Gentle conceivers of true meaning Wit,
Let good Experience judge what I have writ,
For the Satyricall fond applauded vaines,
Whose bitter worme-wood spirite in some straines,
Bite like the Curres of Ægypt those that love them,
Let me alone, I will be loth to move them,
For why, when mightie men their wit do prove,
How shall I least of all expect their love?
Yet to those men I gratulate some paine,
Because they touch those that in art do saine.
But those that have the spirit to do good,
Their whips will will never draw one drop of bloud:
To all and all in all that view my labour,
Of every judging sight I crave some favour
At least to reade, and if you reading find,
A lame leg’d staffe, tis lamenesse of the mind
That had no better skill: yet let it passe,
For burdnous lodes are set upon an Asse.
From the sweet fire of perfumed wood,
Another princely Phœnix upright stood:
Whose feathers purified did yeeld more light,
Then her late burned mother out of sight,
And in her heart restes a perpetuall love,
Sprong from the bosome of the Turtle-Dove.
Long may the new uprising bird increase,
Some humors and some motions to release,
And thus to all I offer my devotion,
Hoping that gentle minds accept my motion.

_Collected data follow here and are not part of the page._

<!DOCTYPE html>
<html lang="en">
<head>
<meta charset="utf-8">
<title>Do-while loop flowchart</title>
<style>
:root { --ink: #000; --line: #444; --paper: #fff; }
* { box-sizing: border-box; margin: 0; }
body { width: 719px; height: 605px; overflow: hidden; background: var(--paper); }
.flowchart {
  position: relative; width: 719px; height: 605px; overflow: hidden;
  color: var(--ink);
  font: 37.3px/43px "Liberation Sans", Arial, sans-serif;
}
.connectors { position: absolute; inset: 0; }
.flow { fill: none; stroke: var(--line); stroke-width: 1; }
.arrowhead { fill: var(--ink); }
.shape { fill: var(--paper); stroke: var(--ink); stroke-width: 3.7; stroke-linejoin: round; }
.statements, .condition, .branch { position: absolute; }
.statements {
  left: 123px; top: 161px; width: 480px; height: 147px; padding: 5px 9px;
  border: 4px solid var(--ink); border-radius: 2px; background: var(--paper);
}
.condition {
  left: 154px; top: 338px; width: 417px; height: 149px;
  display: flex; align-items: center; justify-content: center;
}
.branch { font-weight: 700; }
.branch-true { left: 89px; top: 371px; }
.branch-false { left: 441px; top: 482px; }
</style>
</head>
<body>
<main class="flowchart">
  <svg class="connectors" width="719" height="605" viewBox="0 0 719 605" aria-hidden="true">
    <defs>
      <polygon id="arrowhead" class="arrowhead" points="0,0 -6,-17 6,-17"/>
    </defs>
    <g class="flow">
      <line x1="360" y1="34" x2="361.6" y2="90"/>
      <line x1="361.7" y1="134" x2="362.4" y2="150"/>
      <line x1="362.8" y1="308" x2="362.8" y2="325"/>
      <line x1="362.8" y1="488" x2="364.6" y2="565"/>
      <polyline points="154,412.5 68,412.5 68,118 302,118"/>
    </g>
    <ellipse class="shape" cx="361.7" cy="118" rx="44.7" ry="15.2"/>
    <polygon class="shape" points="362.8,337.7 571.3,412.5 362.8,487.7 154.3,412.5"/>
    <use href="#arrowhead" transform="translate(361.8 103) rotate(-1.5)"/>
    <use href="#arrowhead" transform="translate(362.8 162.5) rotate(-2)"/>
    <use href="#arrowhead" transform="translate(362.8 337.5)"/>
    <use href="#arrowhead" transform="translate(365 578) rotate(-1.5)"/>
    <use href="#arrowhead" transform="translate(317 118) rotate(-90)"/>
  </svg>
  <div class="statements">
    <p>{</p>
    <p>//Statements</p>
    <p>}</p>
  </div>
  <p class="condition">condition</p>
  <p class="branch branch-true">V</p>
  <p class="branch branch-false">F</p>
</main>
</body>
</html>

From: Grosart, Alexander B. (ed.), The Poems of Robert Chester (1601-1611) with Verse-Contributions by Shakespeare, Ben Jonson, George Chapman, John Marston, etc., 1878, Shakespeare Society: Blackburn, Lancashire, pp. 141-142.

Date: 1601

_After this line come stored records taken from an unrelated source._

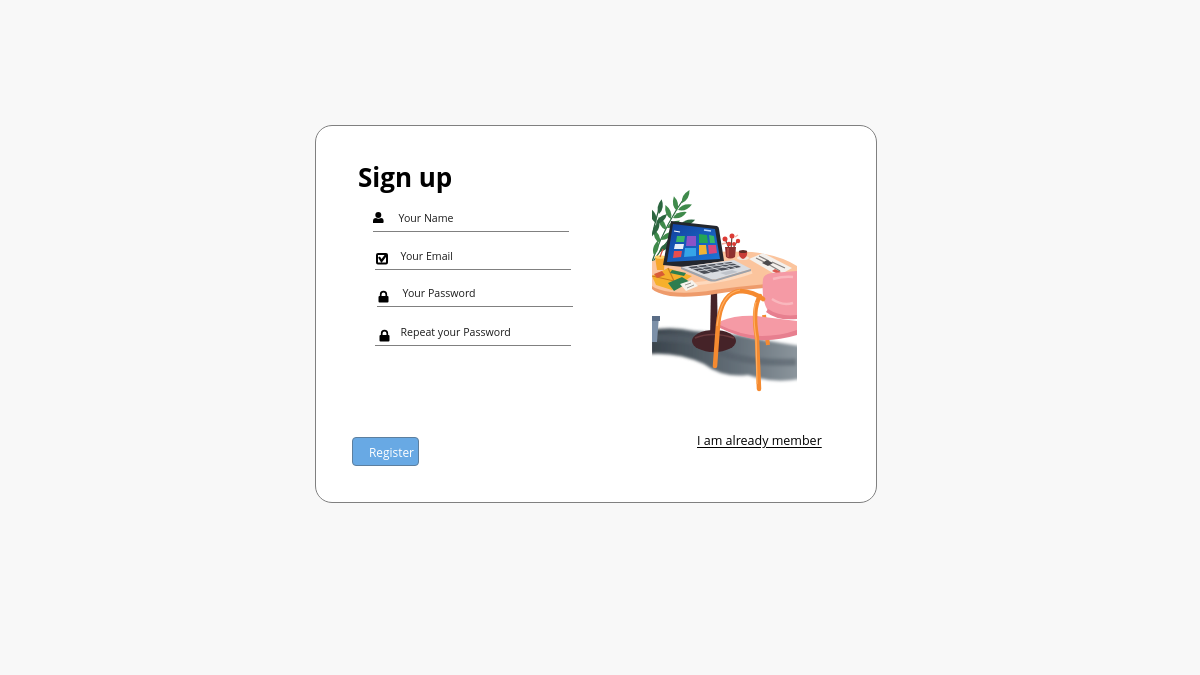
<!DOCTYPE html>
<html lang="en">
<head>
<meta charset="utf-8">
<title>Sign up</title>
<style>
:root {
  --page: #f8f8f8;
  --card: #ffffff;
  --line: #808080;
  --ink: #000000;
  --label: #1c1c1c;
  --accent: #68a9e4;
  --peach: #fbc49d;
  --peach-dark: #ee9b6b;
  --orange: #f58a30;
  --pink: #f59aa5;
  --pink-dark: #e77f8f;
  --leaf: #3f8a4b;
  --leaf-dark: #2c6640;
  --maroon: #452328;
  --shadow: #566069;
}
* { box-sizing: border-box; margin: 0; padding: 0; }
body {
  width: 1200px;
  height: 675px;
  overflow: hidden;
  padding: 125px 0 0 315px;
  background: var(--page);
  color: var(--ink);
  font-family: "Open Sans", "Noto Sans", sans-serif;
}
.card {
  display: grid;
  grid-template-columns: 336px 1fr;
  grid-template-rows: 300px 1fr;
  width: 562px;
  height: 378px;
  border: 1px solid var(--line);
  border-radius: 17px;
  background: var(--card);
}
.details { padding: 33px 0 0 42px; }
h1 { font-size: 26px; line-height: 36px; font-weight: 700; }
.fields { list-style: none; padding: 11px 0 0 15px; }
.field {
  display: grid;
  grid-template-columns: 25.5px 1fr;
  align-items: end;
  width: 196px;
  height: 38px;
  border-bottom: 1px solid var(--line);
}
.name { height: 26px; }
.email, .repeat { margin-left: 2px; }
.password { height: 37px; margin-left: 4px; }
.repeat { height: 39px; }
.field svg { display: block; width: 25px; height: 25px; }
.field span {
  padding-bottom: 5px;
  color: var(--label);
  font-size: 10.6px;
  line-height: 16px;
  white-space: nowrap;
}
.artwork { padding-top: 64px; }
.artwork svg { display: block; }
.action { padding: 11px 0 0 36px; }
.register {
  display: block;
  width: 67px;
  height: 29px;
  padding: 5px 0 0 16px;
  border: 1px solid #5c7f9f;
  border-radius: 4px;
  background: var(--accent);
  color: #fff;
  font-size: 11.9px;
  line-height: 18px;
  text-decoration: none;
}
.member { padding: 6px 0 0 45px; font-size: 12.5px; line-height: 18px; }
.member a { color: var(--ink); text-underline-offset: 2px; }
</style>
</head>
<body>
<main class="card">
  <section class="details">
    <h1>Sign up</h1>
    <ul class="fields">
      <li class="field name">
        <svg viewBox="0 0 25 25" aria-hidden="true"><circle cx="5.3" cy="9" r="3"/><path d="M0 17V15Q0 12 3 12Q5.300 13.500 8 12Q10.600 12 10.600 15V16Q10.600 17 9.600 17H1Q0 17 0 17Z"/></svg>
        <span>Your Name</span>
      </li>
      <li class="field email">
        <svg viewBox="0 0 25 25" aria-hidden="true"><rect x="2" y="10" width="10" height="9.500" rx="1" fill="none" stroke="#000" stroke-width="2"/><path d="M4 13L6.500 17L11 11" fill="none" stroke="#000" stroke-width="2.200"/></svg>
        <span>Your Email</span>
      </li>
      <li class="field password">
        <svg viewBox="0 0 25 25" aria-hidden="true"><g id="lock"><rect x="1.500" y="15" width="10" height="6.500" rx="1"/><path d="M3.700 16V13.500A2.800 2.800 0 0 1 9.300 13.500V16" fill="none" stroke="#000" stroke-width="1.700"/></g></svg>
        <span>Your Password</span>
      </li>
      <li class="field repeat">
        <svg viewBox="0 0 25 25" aria-hidden="true"><use href="#lock" x="3"/></svg>
        <span>Repeat your Password</span>
      </li>
    </ul>
  </section>

  <figure class="artwork">
    <svg width="145" height="204" viewBox="652 190 145 204" role="img" aria-label="Desk with a laptop, plant, flowers and a pink chair">
      <defs>
        <path id="leaf" d="M0 0Q-5 -6 0 -15Q5 -7 0 0Z"/>
        <filter id="soft" x="-10%" y="-20%" width="120%" height="140%"><feGaussianBlur stdDeviation="1.500"/></filter>
        <linearGradient id="screen" x1="0" y1="0" x2="1" y2="1"><stop offset="0" stop-color="#123f9c"/><stop offset="1" stop-color="#1c77d8"/></linearGradient>
        <linearGradient id="floor" x1="0" y1="0" x2="1" y2="0"><stop offset="0" stop-color="#39434b"/><stop offset="0.600" stop-color="#66717a"/><stop offset="1" stop-color="#8d979e"/></linearGradient>
      </defs>

      <g id="floor-shadow" filter="url(#soft)">
        <path d="M650 330Q672 326 694 331L738 335Q768 341 800 346V379Q772 384 748 375Q722 378 704 364Q678 352 650 354Z" fill="url(#floor)"/>
        <path d="M652 338Q690 336 716 350T796 362" fill="none" stroke="var(--shadow)" stroke-width="7" opacity="0.600"/>
      </g>

      <g id="pot">
        <path d="M650 316H659L657 342H650Z" fill="#7c90a8"/>
        <path d="M650 316H660V321H650Z" fill="#5a6d86"/>
      </g>

      <g id="plant">
        <g fill="none" stroke="var(--leaf-dark)" stroke-width="1.200">
          <path d="M652 262Q664 226 687 194"/>
          <path d="M652 236Q656 218 660 206"/>
          <path d="M653 262Q664 244 684 222"/>
        </g>
        <g fill="var(--leaf)">
          <use href="#leaf" transform="translate(682 203) rotate(30)"/>
          <use href="#leaf" transform="translate(677 211) rotate(-12)"/>
          <use href="#leaf" transform="translate(678 210) rotate(68)"/>
          <use href="#leaf" transform="translate(671 219) rotate(-22)"/>
          <use href="#leaf" transform="translate(673 218) rotate(66)"/>
          <use href="#leaf" transform="translate(666 230) rotate(-30)"/>
          <use href="#leaf" transform="translate(667 228) rotate(60)"/>
          <use href="#leaf" transform="translate(660 243) rotate(-25)"/>
          <use href="#leaf" transform="translate(661 240) rotate(55)"/>
          <use href="#leaf" transform="translate(654 255) rotate(15)"/>
        </g>
        <g fill="var(--leaf-dark)">
          <use href="#leaf" transform="translate(659 214) rotate(10)"/>
          <use href="#leaf" transform="translate(656 223) rotate(-20)"/>
          <use href="#leaf" transform="translate(656 224) rotate(48)"/>
          <use href="#leaf" transform="translate(653 235) rotate(25)"/>
          <use href="#leaf" transform="translate(681 225) rotate(70)"/>
          <use href="#leaf" transform="translate(659 252) rotate(50)"/>
        </g>
      </g>

      <g id="table">
        <ellipse cx="714" cy="341" rx="22" ry="11" fill="var(--maroon)"/>
        <path d="M711 288H717L718 340Q714 343 710 340Z" fill="var(--maroon)"/>
        <path d="M695 338Q712 331 734 338" fill="none" stroke="#6b3a3d" stroke-width="1.500"/>
        <path d="M652 262Q700 250 752 254Q780 257 797 268V287Q755 287 715 294Q690 298 670 296Q656 293 652 289Z" fill="var(--peach-dark)"/>
        <path d="M652 261Q700 249 752 252Q780 255 797 266V282Q755 284 714 290Q690 294 671 292Q657 290 652 286Z" fill="var(--peach)"/>
        <path d="M672 285Q720 284 752 272" fill="none" stroke="#fdd9bd" stroke-width="3"/>
      </g>

      <g id="newspaper">
        <path d="M749 259L763 253L792 268L778 276Z" fill="#f4f0ec"/>
        <g fill="none" stroke="#85817f" stroke-width="1.200">
          <path d="M756 258L764 262M759 256L769 261M768 264L780 271M772 262L785 268"/>
        </g>
        <path d="M762 263L768 266L773 263L767 260Z" fill="#4b4a4d"/>
        <path d="M772 271L778 274L781 272L775 269Z" fill="#d9584f"/>
      </g>

      <g id="juice">
        <path d="M655 257L665 256L664 270H657Z" fill="#f7a62b"/>
        <ellipse cx="660" cy="257" rx="5" ry="1.800" fill="#ffd56b"/>
        <path d="M660 257L663 249" stroke="#d94b3c" stroke-width="1.200"/>
      </g>

      <g id="stationery">
        <path d="M652 276L668 268L692 276L672 290L656 285Z" fill="#f6b02c"/>
        <path d="M652 276L674 281L668 268" fill="none" stroke="#c97a1c" stroke-width="1.200"/>
        <path d="M654 274L662 271L665 275L657 278Z" fill="#d95b35"/>
        <path d="M668 283L682 277L690 282L674 291Z" fill="#2e7d4f"/>
        <path d="M672 270L686 273L684 276L670 273Z" fill="#2e7d4f"/>
        <path d="M680 284L692 280L698 286L686 291Z" fill="#f5f3ed"/>
        <path d="M685 285L691 283M687 288L694 285" stroke="#9b9a94"/>
      </g>

      <g id="laptop">
        <path d="M671 221L717 226Q719 227 719 229L724 261L684 267L663 265Z" fill="#23262d"/>
        <path d="M673 224L715 229L720 259L667 262Z" fill="url(#screen)"/>
        <path d="M674 231L680 232" stroke="#fff" stroke-width="1.200"/>
        <path d="M704 230L711 231" stroke="#b9d8ff" stroke-width="1.500"/>
        <g id="tiles">
          <path d="M677 236L685 236L684 242L676 242Z" fill="#38b56a"/>
          <path d="M687 236L696 236L696 246L686 246Z" fill="#8a52c8"/>
          <path d="M675 244L684 244L683 249L674 249Z" fill="#e8eef7"/>
          <path d="M674 251L682 251L681 257L673 258Z" fill="#e84d4d"/>
          <path d="M685 248L696 248L696 256L684 257Z" fill="#35a5e8"/>
          <path d="M699 234L707 235L708 243L699 243Z" fill="#23a455"/>
          <path d="M709 235L714 236L715 243L710 243Z" fill="#35b96a"/>
          <path d="M699 245L706 245L707 254L699 255Z" fill="#f2b335"/>
          <path d="M708 245L716 245L717 253L709 254Z" fill="#d6487d"/>
        </g>
        <path d="M681 267L734 260L751 269L717 279Q713 280 710 279Z" fill="#d9dce1"/>
        <path d="M681 267L711 279Q714 280 717 279L751 269V271L717 281Q713 282 709 281L681 269Z" fill="#9da2aa"/>
        <path d="M688 267L731 262L741 267L704 274Z" fill="#4a4e57"/>
        <g stroke="#d9dce1" stroke-width="0.800">
          <path d="M692 269L735 263M698 271L738 265M697 266L712 273M706 265L721 271M715 264L730 269M723 263L736 268"/>
        </g>
        <path d="M720 273L732 270L738 272L726 275Z" fill="#bfc3ca"/>
      </g>

      <g id="flowers">
        <path d="M730 250L725 239M731 250L732 235M732 250L738 240" stroke="#67443c" stroke-width="1.200"/>
        <path d="M725 247H736L735 257Q730 260 726 257Z" fill="#8f2f2f"/>
        <path d="M728 248V257" stroke="#bb5147" stroke-width="1.500"/>
        <g fill="#dc3b35">
          <circle cx="725" cy="239" r="2.500"/><circle cx="732" cy="236" r="2.500"/><circle cx="738" cy="241" r="2.200"/><circle cx="729" cy="244" r="2.300"/><circle cx="734" cy="244" r="2"/>
        </g>
        <path d="M722 244L726 243M735 237L738 235" stroke="#f4b3a4" stroke-width="1.500"/>
      </g>

      <g id="cup">
        <ellipse cx="743" cy="258" rx="6" ry="2" fill="#f4e4d8"/>
        <path d="M739 251H747Q748 257 743 259Q738 257 739 251Z" fill="#c93c37"/>
        <ellipse cx="743" cy="251.500" rx="4" ry="1.500" fill="#5f2a24"/>
      </g>

      <g id="chair">
        <path d="M764 315L768 345" stroke="var(--orange)" stroke-width="4"/>
        <path d="M763 279Q764 274 772 273L797 271V318Q779 319 768 311Q761 300 763 279Z" fill="var(--pink)"/>
        <path d="M768 309Q780 317 797 315V319Q777 321 766 312Z" fill="var(--pink-dark)"/>
        <path d="M773 279Q784 276 793 277M772 299Q782 306 793 303" fill="none" stroke="#f9b7bd" stroke-width="2.500"/>
        <path d="M721 321Q735 315 757 316L797 321V334Q776 340 760 339Q738 335 721 328Q718 325 721 321Z" fill="var(--pink)"/>
        <path d="M720 325Q740 335 761 336Q780 336 797 330V335Q777 341 760 340Q738 337 720 328Z" fill="var(--pink-dark)"/>
        <g fill="none" stroke="var(--orange)" stroke-linecap="round" stroke-linejoin="round">
          <path d="M715 366L718 325Q721 292 741 291Q754 292 763 299" stroke-width="4.500"/>
          <path d="M759 389L757 338Q752 309 760 296" stroke-width="4.500"/>
        </g>
        <g fill="none" stroke="#ffb063" stroke-width="1.200">
          <path d="M717 326Q721 293 740 290"/>
          <path d="M757 384L756 338Q752 312 756 302"/>
        </g>
      </g>
    </svg>
  </figure>

  <div class="action"><a class="register" href="#">Register</a></div>
  <p class="member"><a href="#">I am already member</a></p>
</main>
</body>
</html>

By: Robert Chester (fl. 1601)

Leave a Reply

Fill in your details below or click an icon to log in: Logo

You are commenting using your account. Log Out /  Change )

Twitter picture

You are commenting using your Twitter account. Log Out /  Change )

Facebook photo

You are commenting using your Facebook account. Log Out /  Change )

Connecting to %s

This site uses Akismet to reduce spam. Learn how your comment data is processed.

%d bloggers like this: